My trainer uses this a lot as I’m training my dog to be a service dog. She’s a huge sniffer not really a chaser though only with other dogs that are very excited and that’s a work in progress. Are used to cure go sniff and We only use a harness when she’s able to do this which is also is a cue. Turn on collar she is not allowed to sniff unless I say now go sniff. As for the dogs I have her sit politely and sometimes I will let her go see the dog if she sits calm and politely.
I’m not a professional but I think I’m getting the concept of Premack’s principle.
Simone Mueller has a book called Hunting Together that addresses ways to allow dogs to practice the predatory sequence without endangering what they are hunting or the human on the other end of the lead. I did her Predation Subsitution Training Course at Canine Principles and learned a lot. It has some similarities to the premack principle and reading through the comments I think it might be useful for a lot of people dealing with their dog’s obssessive need to hunt cats or whatever.
I love the Premack Principle! I trained a rabbit-proof recall in my old dog on our long off-leash walks in wooded parks, calling her back to me almost immediately for a treat then telling her “go sniff”, then calling her back and repeating 10,000,000 times. I think the go-sniff after the treats also boosts their value! We also used this recall routine chasing Canada geese off the Boston College football field. They are year-round pests in that area and generate massive amounts of poop, so the players were grateful. It was amazing to watch this tiny 12lb dog shooting like a bullet into big flocks of birds twice her size, and the best feeling when she raced back to me with her tongue hanging out and her eyes shining. She had a crazy prey drive for varmints, and I harnessed it the best I could. I let her hunt alley rats, calling her back frequently and releasing her again to go sniff. We went squirrel hunting on the Harvard Commons, where I would call her back from a treed squirrel in order to point to a different squirrel on the ground. She was just a hunter, not a killer; the only prey she ever caught was a mouse in my house.

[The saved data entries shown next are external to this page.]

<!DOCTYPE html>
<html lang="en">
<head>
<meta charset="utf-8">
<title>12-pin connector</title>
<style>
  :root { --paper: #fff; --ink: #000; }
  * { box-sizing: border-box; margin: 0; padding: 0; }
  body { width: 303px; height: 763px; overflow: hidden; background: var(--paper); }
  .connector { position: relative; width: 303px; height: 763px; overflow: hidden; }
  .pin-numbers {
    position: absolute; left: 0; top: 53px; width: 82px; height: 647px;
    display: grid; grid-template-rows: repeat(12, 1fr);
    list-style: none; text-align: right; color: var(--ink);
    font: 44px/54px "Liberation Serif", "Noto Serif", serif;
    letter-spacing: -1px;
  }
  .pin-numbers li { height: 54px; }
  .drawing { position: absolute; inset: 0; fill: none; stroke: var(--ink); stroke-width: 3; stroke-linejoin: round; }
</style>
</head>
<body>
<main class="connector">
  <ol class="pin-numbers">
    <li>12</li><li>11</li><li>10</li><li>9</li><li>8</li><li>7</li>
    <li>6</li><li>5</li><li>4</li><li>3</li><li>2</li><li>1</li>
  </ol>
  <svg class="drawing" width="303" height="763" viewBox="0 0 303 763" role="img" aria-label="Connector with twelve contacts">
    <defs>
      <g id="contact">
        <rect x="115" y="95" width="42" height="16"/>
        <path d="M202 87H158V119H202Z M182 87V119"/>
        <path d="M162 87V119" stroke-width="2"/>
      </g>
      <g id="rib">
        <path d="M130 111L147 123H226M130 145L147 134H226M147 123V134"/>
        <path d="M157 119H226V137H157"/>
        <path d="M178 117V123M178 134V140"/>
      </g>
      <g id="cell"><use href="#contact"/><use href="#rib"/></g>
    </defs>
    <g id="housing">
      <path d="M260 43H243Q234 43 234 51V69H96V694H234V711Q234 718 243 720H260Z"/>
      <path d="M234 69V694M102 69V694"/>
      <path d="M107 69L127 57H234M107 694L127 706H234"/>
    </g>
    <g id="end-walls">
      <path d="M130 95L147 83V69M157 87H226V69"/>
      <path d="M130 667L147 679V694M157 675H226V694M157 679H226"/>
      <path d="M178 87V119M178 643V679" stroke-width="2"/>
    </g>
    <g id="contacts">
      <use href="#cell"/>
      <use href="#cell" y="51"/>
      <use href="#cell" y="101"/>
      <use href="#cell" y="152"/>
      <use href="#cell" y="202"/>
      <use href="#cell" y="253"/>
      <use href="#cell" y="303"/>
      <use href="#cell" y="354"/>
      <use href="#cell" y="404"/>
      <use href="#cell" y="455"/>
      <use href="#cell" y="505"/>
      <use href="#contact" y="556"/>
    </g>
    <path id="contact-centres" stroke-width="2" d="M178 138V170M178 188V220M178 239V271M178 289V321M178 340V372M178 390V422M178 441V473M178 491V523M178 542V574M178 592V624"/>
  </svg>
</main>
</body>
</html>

Now I’m using Premack to train my new pup’s recalls. I don’t trust her off-leash in Atlanta parks because lots of homeless people camp out in hidden areas and she is too friendly with strangers. So we practice recalls on a 30’ leash. I was getting frustrated because it felt like I was always pulling her away from the things she wanted in the environment. There is more food-garbage and discarded chicken bones in our neighborhood than I’ve seen in my life, and our walks were just Leave it, leave it, leave it. But why leave an entire fried chicken wing just to get a liver scrap. So I started pointing out squirrels to her, I will call her to me and then we run together to the squirrel and she tries to run up the side of the tree. She’s an adolescent dog and has just recently developed the obedience of a teenager, so I’m trying to leverage environmental rewards as much as possible to get her through this phase. Also I want her to think I’m cool and not just the fun police!

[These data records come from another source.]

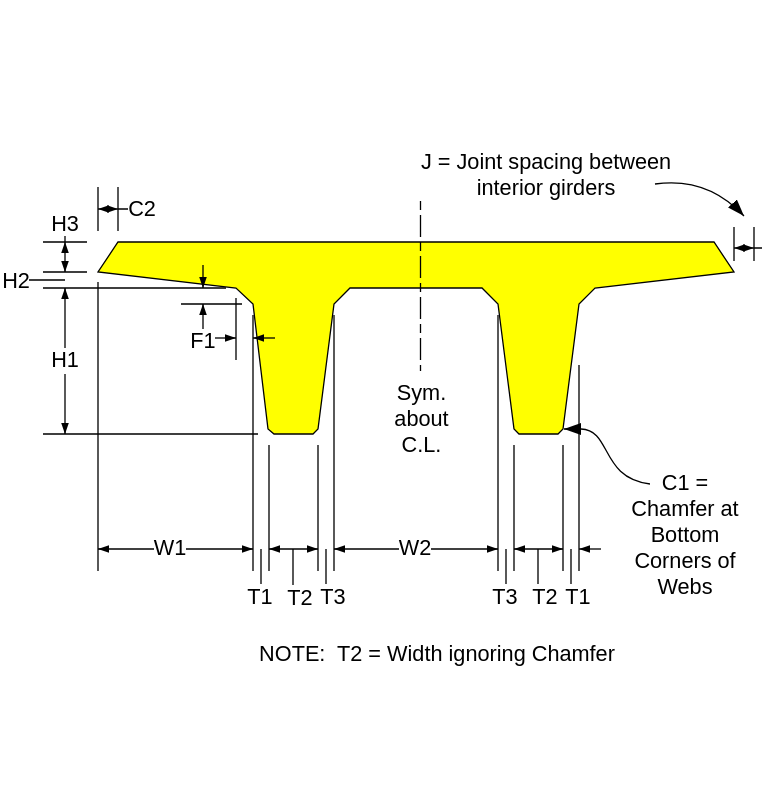
<!DOCTYPE html>
<html lang="en">
<head>
<meta charset="utf-8">
<title>Double-tee girder section dimensions</title>
<style>
:root { --paper: #fff; --ink: #000; --girder: #ff0; }
* { box-sizing: border-box; }
html, body { margin: 0; }
body { width: 764px; height: 800px; overflow: hidden; background: var(--paper); }
.diagram {
  position: relative; width: 764px; height: 800px; overflow: hidden;
  color: var(--ink); font: 21.7px/26px "Liberation Sans", Arial, sans-serif;
}
.drawing { position: absolute; inset: 0; display: block; }
.drawing .lines { fill: none; stroke: var(--ink); stroke-width: 1.3; }
.girder { fill: var(--girder); stroke: var(--ink); stroke-width: 1.3; }
.arrowhead { fill: var(--ink); stroke: none; }
.start { marker-start: url(#arrow); }
.end { marker-end: url(#arrow); }
.both { marker-start: url(#arrow); marker-end: url(#arrow); }
.callout { marker-end: url(#arrow-large); }
.centerline { stroke-dasharray: 22 5 9 5; stroke-dashoffset: 27; }
.label {
  position: absolute; left: var(--x); top: var(--y); margin: 0;
  transform: translate(-50%, -13px); text-align: center; white-space: pre;
}
</style>
</head>
<body>
<main class="diagram">
  <svg class="drawing" width="764" height="800" viewBox="0 0 764 800" role="img" aria-label="Cross section of a double-tee girder with dimension lines">
    <defs>
      <marker id="arrow" markerUnits="userSpaceOnUse" markerWidth="12" markerHeight="8" refX="11" refY="4" orient="auto-start-reverse">
        <path class="arrowhead" d="M0 0.2L11 4L0 7.8Z"/>
      </marker>
      <marker id="arrow-large" markerUnits="userSpaceOnUse" markerWidth="18" markerHeight="12" refX="17" refY="6" orient="auto">
        <path class="arrowhead" d="M0 0L17 6L0 12Z"/>
      </marker>
    </defs>

    <polygon class="girder" points="118,242 714,242 734,272 595,288 579,304 563,429 558,434 519,434 514,429 498,304 482,288 350,288 334,304 318,429 313,434 274,434 268,429 253,304 236,288 98,272"/>

    <g class="lines">
      <path class="extensions-vertical" d="M98 187V231M118 187V231M98 282V571M236 298V360M253 315V571M269 445V571M318 445V571M334 315V571M498 315V571M514 445V571M563 445V571M579 365V571M734 227V261M754 227V261"/>
      <path class="extensions-horizontal" d="M43 242H87M43 272H87M43 288H226M181 304H242M43 434H258"/>
      <path class="label-leaders" d="M29 280H65M118 209H128M754 248H762M65 236V242M261 549V584M293 549V585M326 549V584M506 549V584M538 549V584M571 549V584"/>

      <line class="both" x1="98" y1="209" x2="118" y2="209"/>
      <line class="both" x1="734" y1="248" x2="754" y2="248"/>
      <line class="both" x1="65" y1="242" x2="65" y2="272"/>
      <line class="start" x1="65" y1="288" x2="65" y2="348"/>
      <line class="end" x1="65" y1="374" x2="65" y2="434"/>
      <line class="end" x1="203" y1="265" x2="203" y2="288"/>
      <line class="end" x1="203" y1="329" x2="203" y2="304"/>
      <line class="end" x1="215" y1="338" x2="236" y2="338"/>
      <line class="end" x1="275" y1="338" x2="253" y2="338"/>
      <line class="start" x1="98" y1="549" x2="154" y2="549"/>
      <line class="end" x1="186" y1="549" x2="253" y2="549"/>
      <line class="both" x1="269" y1="549" x2="318" y2="549"/>
      <line class="start" x1="334" y1="549" x2="399" y2="549"/>
      <line class="end" x1="431" y1="549" x2="498" y2="549"/>
      <line class="both" x1="514" y1="549" x2="563" y2="549"/>
      <line class="end" x1="601" y1="549" x2="579" y2="549"/>

      <line class="centerline" x1="420.5" y1="201" x2="420.5" y2="371"/>
      <path class="callout" d="M655 184C690 179 719 189 744 216"/>
      <path class="callout" d="M650 484C600 478 612 430 581 429L564 429"/>
    </g>
  </svg>

  <p class="label" style="--x:546px;--y:162px">J = Joint spacing between
interior girders</p>
  <span class="label" style="--x:142px;--y:209px">C2</span>
  <span class="label" style="--x:65px;--y:224px">H3</span>
  <span class="label" style="--x:16px;--y:281px">H2</span>
  <span class="label" style="--x:65px;--y:360px">H1</span>
  <span class="label" style="--x:203px;--y:341px">F1</span>
  <p class="label" style="--x:421.5px;--y:393px">Sym.
about
C.L.</p>
  <p class="label" style="--x:685px;--y:483px">C1 =
Chamfer at
Bottom
Corners of
Webs</p>
  <span class="label" style="--x:170px;--y:548px">W1</span>
  <span class="label" style="--x:415px;--y:548px">W2</span>
  <span class="label" style="--x:260px;--y:597px">T1</span>
  <span class="label" style="--x:300px;--y:598px">T2</span>
  <span class="label" style="--x:333px;--y:597px">T3</span>
  <span class="label" style="--x:505px;--y:597px">T3</span>
  <span class="label" style="--x:545px;--y:597px">T2</span>
  <span class="label" style="--x:578px;--y:597px">T1</span>
  <p class="label" style="--x:437px;--y:654px">NOTE:  T2 = Width ignoring Chamfer</p>
</main>
</body>
</html>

I love your blog so much Trish, been reading 10+ years, and your posts are especially refreshing in covid time.
Aww, Thea, thanks so much! Love your training with your pups!
Thanks Kat for the reference! I haven’t seen that book, glad to know about it.
Chris from Boise says
It was so helpful to see the video and Skip’s complete inability to respond to your usual cues. He was really stuck. And so helpful to hear your encouraging “good boy”, when he finally responded to “House”. It’s so hard to let go of the frustration when one’s dog gets stuck in undesirable behavior, put aside everything else that just happened, be in the moment, and calmly and cheerfully reinforce the dog for the desired response. Thanks for modeling what we strive for.
Puccoon is blooming in our sagebrush foothills – always makes me think of your Wisconsin prairies.